In the entries below, filter for the word "shade" and copy every matching line.

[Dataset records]
◆ ◆ ◆ ◆ ◆ ◆ ◆

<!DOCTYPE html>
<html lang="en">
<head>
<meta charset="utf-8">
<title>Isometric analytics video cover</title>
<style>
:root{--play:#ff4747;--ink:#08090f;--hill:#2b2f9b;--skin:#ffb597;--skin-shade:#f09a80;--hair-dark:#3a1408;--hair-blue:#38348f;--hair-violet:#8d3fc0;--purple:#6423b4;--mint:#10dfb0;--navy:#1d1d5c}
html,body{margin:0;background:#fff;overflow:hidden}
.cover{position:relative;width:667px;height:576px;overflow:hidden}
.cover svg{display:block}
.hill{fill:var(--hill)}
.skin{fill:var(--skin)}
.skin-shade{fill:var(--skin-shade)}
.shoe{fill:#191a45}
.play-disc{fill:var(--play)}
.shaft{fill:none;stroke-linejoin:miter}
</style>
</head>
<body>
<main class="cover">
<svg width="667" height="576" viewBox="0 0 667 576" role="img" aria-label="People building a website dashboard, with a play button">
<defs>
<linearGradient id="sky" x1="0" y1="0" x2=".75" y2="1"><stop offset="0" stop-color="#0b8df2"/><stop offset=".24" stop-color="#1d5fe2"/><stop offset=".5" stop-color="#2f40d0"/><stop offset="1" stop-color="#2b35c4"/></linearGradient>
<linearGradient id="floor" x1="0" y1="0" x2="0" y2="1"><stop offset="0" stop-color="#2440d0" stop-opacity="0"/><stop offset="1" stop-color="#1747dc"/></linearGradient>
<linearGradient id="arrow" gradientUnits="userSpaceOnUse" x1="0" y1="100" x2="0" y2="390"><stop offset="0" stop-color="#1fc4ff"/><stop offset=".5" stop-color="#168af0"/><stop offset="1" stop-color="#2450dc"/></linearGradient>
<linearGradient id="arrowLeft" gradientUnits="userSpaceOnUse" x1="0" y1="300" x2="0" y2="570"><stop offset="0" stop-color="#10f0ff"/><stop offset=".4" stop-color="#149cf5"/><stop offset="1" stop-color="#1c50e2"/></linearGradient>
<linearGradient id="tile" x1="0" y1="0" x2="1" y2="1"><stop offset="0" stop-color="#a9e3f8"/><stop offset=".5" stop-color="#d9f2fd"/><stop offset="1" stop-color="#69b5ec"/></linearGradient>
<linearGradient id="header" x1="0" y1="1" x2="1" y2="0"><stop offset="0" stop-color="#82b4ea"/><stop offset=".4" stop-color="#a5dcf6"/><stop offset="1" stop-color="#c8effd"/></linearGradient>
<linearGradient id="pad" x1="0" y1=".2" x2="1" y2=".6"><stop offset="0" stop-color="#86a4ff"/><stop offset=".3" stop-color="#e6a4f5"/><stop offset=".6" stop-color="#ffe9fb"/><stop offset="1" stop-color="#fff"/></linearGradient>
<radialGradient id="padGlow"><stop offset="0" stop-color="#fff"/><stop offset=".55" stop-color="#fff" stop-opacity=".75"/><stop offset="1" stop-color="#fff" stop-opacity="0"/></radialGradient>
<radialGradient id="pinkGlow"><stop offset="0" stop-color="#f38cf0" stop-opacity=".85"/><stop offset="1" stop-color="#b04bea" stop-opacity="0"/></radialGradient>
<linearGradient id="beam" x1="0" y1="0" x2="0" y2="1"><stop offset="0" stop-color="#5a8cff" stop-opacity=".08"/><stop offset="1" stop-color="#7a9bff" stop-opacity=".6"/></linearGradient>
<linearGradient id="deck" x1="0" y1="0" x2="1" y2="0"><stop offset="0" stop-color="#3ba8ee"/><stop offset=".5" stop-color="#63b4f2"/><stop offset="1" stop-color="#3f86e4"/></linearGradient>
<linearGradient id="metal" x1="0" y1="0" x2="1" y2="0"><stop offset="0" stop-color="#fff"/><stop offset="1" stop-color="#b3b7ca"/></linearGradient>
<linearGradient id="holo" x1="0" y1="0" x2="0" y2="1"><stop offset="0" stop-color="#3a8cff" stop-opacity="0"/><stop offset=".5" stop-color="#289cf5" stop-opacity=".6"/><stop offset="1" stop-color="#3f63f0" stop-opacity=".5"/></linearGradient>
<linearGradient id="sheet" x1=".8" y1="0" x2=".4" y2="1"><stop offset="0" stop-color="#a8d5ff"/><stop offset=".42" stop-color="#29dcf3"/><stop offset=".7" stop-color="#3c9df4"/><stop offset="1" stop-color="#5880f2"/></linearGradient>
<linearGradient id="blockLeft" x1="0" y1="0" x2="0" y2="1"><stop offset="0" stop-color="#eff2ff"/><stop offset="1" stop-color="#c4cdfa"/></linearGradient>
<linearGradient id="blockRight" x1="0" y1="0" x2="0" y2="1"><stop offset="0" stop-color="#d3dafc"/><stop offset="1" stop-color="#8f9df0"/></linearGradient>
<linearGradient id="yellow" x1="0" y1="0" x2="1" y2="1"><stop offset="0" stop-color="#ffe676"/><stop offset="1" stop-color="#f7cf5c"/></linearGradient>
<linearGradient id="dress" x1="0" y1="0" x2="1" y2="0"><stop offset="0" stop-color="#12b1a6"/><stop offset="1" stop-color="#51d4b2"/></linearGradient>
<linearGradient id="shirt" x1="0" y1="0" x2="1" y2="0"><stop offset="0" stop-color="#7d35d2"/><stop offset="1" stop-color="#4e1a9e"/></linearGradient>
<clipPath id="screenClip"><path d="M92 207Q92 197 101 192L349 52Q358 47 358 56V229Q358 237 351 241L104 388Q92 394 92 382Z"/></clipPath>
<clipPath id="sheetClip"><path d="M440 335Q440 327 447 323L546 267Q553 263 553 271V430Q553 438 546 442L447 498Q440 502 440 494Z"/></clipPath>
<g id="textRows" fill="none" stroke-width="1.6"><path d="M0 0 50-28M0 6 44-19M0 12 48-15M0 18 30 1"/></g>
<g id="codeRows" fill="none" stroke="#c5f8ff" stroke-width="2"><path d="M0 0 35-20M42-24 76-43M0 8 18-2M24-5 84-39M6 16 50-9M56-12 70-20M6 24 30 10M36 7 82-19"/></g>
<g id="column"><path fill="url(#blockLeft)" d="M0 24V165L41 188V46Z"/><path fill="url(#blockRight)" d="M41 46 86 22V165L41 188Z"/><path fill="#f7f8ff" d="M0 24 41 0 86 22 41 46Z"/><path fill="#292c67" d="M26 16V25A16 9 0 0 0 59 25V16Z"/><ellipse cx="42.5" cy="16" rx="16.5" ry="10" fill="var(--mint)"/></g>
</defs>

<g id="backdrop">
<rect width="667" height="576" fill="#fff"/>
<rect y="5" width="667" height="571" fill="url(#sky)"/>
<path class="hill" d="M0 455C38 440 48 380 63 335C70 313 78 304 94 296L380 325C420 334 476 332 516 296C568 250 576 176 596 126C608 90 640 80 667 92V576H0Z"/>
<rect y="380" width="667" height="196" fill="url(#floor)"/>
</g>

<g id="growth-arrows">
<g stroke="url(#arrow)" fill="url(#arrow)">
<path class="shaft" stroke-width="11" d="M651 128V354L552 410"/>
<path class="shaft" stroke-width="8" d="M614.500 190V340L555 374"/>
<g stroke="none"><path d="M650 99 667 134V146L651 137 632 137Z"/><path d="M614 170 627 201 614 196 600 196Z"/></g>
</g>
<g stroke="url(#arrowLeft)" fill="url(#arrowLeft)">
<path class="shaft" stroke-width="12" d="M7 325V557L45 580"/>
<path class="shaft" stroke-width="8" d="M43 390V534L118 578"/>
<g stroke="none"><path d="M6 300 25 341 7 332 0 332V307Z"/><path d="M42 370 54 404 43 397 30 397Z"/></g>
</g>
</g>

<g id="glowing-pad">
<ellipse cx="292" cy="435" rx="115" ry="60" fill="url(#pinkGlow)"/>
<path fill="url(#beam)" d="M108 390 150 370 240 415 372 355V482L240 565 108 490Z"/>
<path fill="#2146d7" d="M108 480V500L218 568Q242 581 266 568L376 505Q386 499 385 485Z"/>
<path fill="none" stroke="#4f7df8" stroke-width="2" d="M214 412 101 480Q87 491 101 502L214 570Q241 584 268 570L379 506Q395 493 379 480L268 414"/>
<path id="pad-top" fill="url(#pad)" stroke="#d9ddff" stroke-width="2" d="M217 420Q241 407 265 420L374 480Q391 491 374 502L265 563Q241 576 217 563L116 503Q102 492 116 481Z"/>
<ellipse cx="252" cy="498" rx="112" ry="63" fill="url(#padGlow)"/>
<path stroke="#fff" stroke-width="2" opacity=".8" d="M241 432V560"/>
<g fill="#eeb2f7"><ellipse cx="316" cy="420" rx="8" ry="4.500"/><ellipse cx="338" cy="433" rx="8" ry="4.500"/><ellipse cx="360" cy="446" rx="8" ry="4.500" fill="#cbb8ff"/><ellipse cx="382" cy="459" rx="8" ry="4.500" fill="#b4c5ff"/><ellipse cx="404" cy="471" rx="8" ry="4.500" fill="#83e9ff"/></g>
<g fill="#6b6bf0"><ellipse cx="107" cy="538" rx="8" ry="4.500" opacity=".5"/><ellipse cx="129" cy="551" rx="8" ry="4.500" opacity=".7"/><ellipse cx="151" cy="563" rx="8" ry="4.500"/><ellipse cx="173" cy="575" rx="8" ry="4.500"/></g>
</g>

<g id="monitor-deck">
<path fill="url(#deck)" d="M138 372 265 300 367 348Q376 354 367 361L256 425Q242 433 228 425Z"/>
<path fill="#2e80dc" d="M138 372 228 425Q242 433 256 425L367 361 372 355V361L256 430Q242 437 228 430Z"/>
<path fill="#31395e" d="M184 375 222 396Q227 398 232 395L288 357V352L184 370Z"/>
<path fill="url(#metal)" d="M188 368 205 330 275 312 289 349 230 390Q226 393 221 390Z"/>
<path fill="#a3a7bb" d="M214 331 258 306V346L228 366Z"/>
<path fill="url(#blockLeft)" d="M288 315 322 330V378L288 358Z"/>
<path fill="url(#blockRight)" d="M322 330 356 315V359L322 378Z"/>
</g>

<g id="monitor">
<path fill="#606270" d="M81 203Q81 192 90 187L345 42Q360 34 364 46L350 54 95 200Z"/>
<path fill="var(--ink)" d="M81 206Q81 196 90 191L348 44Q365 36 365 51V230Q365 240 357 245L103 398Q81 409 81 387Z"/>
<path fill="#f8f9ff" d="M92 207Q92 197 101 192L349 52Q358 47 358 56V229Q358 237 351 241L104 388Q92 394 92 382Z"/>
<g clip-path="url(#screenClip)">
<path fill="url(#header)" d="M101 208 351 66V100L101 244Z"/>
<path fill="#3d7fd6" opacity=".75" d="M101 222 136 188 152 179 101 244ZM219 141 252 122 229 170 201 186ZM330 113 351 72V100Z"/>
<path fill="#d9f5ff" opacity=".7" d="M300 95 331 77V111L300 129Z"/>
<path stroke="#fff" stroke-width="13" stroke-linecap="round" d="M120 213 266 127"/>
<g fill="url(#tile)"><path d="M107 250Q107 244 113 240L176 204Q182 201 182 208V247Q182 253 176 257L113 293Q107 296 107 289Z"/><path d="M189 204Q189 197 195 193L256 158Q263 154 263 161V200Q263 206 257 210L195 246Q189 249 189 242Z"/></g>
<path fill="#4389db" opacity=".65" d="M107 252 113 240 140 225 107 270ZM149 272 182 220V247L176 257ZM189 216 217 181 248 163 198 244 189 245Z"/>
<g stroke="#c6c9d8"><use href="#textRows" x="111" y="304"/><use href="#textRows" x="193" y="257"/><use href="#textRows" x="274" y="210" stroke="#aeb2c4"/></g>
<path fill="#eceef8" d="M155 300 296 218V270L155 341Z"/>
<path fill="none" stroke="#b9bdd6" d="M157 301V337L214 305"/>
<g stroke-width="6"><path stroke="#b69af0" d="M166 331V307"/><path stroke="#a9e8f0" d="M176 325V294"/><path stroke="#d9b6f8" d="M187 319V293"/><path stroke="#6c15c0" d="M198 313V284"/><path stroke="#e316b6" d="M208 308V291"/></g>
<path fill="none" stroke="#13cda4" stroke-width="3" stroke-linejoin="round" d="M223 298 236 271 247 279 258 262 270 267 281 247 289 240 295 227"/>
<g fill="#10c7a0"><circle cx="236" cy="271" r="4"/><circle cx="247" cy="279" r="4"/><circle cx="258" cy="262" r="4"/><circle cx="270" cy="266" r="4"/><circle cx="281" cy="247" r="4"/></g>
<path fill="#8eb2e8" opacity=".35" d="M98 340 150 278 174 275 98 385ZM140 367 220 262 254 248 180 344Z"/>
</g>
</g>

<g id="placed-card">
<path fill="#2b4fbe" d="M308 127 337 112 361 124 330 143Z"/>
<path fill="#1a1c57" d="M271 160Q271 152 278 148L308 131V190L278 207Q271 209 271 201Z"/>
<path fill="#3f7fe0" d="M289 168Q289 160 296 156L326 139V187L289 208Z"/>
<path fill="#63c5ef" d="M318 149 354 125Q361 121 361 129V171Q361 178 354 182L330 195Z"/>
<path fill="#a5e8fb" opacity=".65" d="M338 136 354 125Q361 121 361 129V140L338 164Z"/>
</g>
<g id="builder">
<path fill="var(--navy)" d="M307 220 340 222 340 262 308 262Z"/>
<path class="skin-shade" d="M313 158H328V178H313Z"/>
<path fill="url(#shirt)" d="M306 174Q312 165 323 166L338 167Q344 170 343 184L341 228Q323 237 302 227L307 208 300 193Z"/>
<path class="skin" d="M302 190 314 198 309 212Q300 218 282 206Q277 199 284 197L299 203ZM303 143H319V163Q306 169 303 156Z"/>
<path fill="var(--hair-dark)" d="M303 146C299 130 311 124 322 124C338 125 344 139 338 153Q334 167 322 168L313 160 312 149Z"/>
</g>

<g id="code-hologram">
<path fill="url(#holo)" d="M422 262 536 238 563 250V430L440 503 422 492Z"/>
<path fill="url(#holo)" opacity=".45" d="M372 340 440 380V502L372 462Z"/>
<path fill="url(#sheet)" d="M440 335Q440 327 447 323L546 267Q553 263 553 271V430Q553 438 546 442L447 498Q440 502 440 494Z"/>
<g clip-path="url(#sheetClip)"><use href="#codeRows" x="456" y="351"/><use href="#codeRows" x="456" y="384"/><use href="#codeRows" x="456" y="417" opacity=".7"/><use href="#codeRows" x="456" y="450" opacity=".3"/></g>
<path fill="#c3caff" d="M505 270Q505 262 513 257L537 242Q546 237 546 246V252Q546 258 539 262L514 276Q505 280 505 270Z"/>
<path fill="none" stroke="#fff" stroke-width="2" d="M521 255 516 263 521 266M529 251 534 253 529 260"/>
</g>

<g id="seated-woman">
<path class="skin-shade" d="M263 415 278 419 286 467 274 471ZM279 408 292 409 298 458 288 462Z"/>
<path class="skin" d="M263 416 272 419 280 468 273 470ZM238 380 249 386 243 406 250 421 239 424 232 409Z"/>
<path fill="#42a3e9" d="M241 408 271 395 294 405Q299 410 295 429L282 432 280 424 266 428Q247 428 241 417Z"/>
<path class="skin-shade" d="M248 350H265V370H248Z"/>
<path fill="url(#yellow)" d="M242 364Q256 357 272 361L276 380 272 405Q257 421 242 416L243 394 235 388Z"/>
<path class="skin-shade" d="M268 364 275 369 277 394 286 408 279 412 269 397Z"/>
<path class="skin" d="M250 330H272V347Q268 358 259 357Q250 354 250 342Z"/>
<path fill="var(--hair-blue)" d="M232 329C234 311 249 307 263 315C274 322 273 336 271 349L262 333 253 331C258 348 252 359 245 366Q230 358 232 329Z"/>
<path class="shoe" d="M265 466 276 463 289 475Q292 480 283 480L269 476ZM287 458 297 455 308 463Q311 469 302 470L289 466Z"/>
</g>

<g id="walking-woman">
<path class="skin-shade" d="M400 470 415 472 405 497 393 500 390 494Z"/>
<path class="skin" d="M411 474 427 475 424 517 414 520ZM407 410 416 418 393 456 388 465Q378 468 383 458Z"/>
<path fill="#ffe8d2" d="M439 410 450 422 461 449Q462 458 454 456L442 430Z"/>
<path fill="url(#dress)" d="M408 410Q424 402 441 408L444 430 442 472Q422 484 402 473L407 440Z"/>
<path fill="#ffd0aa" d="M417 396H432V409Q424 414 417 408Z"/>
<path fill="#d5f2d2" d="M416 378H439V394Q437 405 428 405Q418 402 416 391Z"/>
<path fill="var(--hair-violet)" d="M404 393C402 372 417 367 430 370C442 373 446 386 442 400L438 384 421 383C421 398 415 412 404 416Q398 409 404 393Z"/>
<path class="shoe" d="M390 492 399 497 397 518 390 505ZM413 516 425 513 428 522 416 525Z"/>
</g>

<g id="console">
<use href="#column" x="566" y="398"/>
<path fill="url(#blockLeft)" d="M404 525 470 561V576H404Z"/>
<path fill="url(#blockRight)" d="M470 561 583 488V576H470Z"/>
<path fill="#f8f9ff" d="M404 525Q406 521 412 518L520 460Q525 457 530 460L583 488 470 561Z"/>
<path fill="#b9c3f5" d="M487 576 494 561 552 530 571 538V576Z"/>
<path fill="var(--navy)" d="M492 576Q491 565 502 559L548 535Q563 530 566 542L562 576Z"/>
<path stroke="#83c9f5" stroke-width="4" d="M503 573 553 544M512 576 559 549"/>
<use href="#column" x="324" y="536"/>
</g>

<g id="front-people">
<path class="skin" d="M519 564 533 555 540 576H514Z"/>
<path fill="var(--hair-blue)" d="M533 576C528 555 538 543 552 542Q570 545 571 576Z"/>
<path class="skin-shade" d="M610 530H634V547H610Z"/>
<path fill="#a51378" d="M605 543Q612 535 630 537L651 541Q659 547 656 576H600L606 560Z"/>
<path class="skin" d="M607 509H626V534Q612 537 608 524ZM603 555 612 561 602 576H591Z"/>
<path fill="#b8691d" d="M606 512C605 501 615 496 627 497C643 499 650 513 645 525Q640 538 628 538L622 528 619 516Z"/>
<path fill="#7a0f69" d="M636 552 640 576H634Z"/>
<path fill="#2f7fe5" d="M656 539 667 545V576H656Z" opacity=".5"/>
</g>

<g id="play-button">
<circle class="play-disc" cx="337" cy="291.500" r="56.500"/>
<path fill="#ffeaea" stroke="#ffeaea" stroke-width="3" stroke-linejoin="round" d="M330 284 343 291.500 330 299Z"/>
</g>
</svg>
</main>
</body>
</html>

◆ ◆ ◆ ◆ ◆ ◆ ◆

## ANSWER BOX
:root{--play:#ff4747;--ink:#08090f;--hill:#2b2f9b;--skin:#ffb597;--skin-shade:#f09a80;--hair-dark:#3a1408;--hair-blue:#38348f;--hair-violet:#8d3fc0;--purple:#6423b4;--mint:#10dfb0;--navy:#1d1d5c}
.skin-shade{fill:var(--skin-shade)}
<path class="skin-shade" d="M313 158H328V178H313Z"/>
<path class="skin-shade" d="M263 415 278 419 286 467 274 471ZM279 408 292 409 298 458 288 462Z"/>
<path class="skin-shade" d="M248 350H265V370H248Z"/>
<path class="skin-shade" d="M268 364 275 369 277 394 286 408 279 412 269 397Z"/>
<path class="skin-shade" d="M400 470 415 472 405 497 393 500 390 494Z"/>
<path class="skin-shade" d="M610 530H634V547H610Z"/>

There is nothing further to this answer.